In this image of the Andes along the Chile-Bolivia border, the visible and infrared data have been computer enhanced to exaggerate the color differences of the different materials. The scene is dominated by the Pampa Luxsar lava complex, occupying the upper right two-thirds of the scene. Lava flows are distributed around remnants of large dissected cones, the largest of which is Cerro Luxsar. NASA/GSFC/METI/ERSDA C/JAROS, and U.S./Japan ASTER Science Team/JPL
Astronomers using NASA's Hubble Space Telescope have found a bow shock around a very young star in the nearby Orion nebula, an intense star-forming region of gas and dust. It was taken in February 1995 as part of the Hubble Orion Nebula mosaic by Hubble's Wide Field and Planetary Camera 2, designed and built by NASA's Jet Propulsion Laboratory, Pasadena, Calif. NASA and the Hubble Heritage Team (STScI/AURA)
Apollo 12 astronaut Alan Bean holds a special environmental sample container filled with lunar soil collected during his sojourn on the lunar surface. A Hasselblad camera is mounted on the chest of his spacesuit. Pete Conrad, who took this image, is reflected in Bean's helmet visor, on Nov. 20, 1969. NASA
The two bright sources at the center of this composite x-ray image are co-orbiting supermassive black holes powering the giant radio source. Surrounded by multimillion degree x-ray emitting gas, and blasting out jets of relativistic particles, the supermassive black holes are separated by 25,000 light-years. At the cores of two merging galaxies in the Abell 400 galaxy cluster they are some 300 million light-years away. NASA/CXC/D.Hudson, T.Reiprich et al./AIfA/NRAO/VLA/NRL
Astronaut L. Gordon Cooper Jr. is hoisted up to a U.S. Navy helicopter during recovery operations in the Atlantic Ocean after the record-setting eight-day Gemini V mission in 1965. NASA
President Barack Obama is joined by members of Congress, including former astronaut Sen. Bill Nelson (r.) and school children as he talks to the crew aboard the International Space Station in March 2009. NASA
This is a rare view of Saturn's rings seen just after the Sun has set below the ring plane. This perspective is unusual because the Earth is slightly above Saturn's rings and the Sun is below them. Normally we see the rings fully illuminated by the Sun. The low concentration of material in these rings allows light from the Sun to shine through them. Phil Nicholson/Cornell University/Steve Larson/University of Arizona/NASA
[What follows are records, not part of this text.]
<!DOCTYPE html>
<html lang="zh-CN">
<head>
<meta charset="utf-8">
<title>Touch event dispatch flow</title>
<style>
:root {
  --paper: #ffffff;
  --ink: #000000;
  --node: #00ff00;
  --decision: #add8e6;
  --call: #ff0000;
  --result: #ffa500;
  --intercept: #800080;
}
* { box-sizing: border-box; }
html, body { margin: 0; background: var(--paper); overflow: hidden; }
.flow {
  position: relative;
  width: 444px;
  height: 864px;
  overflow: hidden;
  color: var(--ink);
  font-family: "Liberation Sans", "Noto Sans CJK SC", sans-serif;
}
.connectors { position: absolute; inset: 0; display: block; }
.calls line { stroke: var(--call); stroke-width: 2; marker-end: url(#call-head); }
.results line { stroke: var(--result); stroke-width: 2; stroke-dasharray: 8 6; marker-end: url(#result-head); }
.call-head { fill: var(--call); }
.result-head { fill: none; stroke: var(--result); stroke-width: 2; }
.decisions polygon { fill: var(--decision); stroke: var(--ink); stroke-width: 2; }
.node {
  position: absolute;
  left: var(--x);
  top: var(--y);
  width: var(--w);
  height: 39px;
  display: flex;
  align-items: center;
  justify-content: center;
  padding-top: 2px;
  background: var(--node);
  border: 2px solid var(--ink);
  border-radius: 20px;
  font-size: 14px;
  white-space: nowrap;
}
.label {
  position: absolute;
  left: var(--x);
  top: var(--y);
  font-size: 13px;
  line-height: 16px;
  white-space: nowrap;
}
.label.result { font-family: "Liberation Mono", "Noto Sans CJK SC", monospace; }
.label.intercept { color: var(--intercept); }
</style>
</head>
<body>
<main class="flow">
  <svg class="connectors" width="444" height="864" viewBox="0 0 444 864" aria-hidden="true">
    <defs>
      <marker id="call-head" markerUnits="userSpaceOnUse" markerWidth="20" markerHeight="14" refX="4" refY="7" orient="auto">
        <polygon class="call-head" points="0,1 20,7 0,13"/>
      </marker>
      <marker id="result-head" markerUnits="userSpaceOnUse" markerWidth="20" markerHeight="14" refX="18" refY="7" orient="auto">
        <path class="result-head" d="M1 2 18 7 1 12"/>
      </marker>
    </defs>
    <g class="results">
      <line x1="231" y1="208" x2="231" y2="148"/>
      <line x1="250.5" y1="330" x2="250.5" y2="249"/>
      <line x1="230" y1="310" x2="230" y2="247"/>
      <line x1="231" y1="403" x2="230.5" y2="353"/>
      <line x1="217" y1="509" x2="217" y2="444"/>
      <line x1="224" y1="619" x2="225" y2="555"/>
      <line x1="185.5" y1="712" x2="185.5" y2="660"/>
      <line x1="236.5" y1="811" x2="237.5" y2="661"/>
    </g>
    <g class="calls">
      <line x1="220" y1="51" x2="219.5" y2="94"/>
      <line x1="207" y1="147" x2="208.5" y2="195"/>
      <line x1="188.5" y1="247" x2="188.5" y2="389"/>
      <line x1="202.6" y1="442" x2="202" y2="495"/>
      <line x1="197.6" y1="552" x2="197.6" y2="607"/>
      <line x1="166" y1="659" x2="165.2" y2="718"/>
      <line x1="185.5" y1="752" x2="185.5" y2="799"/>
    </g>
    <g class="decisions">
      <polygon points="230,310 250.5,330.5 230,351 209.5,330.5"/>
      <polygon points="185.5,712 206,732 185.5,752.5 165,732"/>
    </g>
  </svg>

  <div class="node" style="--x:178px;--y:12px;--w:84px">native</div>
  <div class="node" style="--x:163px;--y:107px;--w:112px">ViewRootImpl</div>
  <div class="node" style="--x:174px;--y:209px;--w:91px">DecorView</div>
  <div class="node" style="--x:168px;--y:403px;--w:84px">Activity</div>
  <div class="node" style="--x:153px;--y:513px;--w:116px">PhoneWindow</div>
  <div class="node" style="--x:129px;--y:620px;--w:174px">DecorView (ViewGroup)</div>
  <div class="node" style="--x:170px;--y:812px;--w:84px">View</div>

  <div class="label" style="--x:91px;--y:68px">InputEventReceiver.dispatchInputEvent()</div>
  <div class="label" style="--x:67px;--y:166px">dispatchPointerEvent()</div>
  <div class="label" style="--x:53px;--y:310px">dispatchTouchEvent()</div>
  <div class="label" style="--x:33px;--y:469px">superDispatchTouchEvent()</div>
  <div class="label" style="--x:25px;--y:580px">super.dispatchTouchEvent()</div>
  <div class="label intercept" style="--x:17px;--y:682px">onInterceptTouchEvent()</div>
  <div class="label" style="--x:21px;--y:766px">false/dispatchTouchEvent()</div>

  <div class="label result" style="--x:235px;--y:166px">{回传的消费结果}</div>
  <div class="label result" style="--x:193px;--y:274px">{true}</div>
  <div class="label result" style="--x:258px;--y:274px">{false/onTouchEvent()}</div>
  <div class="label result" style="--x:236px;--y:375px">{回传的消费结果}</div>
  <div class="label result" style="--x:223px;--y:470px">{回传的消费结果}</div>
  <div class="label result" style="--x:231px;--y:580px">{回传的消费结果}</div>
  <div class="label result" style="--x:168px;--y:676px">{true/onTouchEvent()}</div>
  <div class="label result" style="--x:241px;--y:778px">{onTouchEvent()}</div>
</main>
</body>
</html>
This photo is the world's first view of Earth taken by a spacecraft from the vicinity of the Moon. The photo was transmitted to Earth by the United States Lunar Orbiter I and received at the NASA tracking station at Robledo De Chavela near Madrid, Spain. This crescent of the Earth was photographed August 23, 1966. NASA
A piece of NASA history landed at the Glenn Research Center's Visitor Center, now located at the Great Lakes Science Center in Cleveland, Ohio. The Apollo Command Module, used for the Skylab 3 mission in 1973, was moved successfully from Glenn to the Science Center. The module will be the focal point of the Visitor Center, which includes space and aeronautics artifacts, models and interactive experiences. NASA
This artist's rendition depicts the Huygens Probe, after deploying from the Cassini Orbiter, en route into the murky atmosphere of Saturn's largest moon, Titan. NASA
On Friday Spain's Catalonia region voted to give their leader the power to call a secession referendum. Inspired by Scotland's vote on indpendence, European separatists are seeking the same chance.
ByAlan Clendenning and Joseph Wilson, Associated Press
Despite Scotland's decision to reject independence, lawmakers in Spain's Catalonia region voted overwhelmingly Friday to give their leader the power to call a secession referendum that the central government in Madrid has denounced as illegal.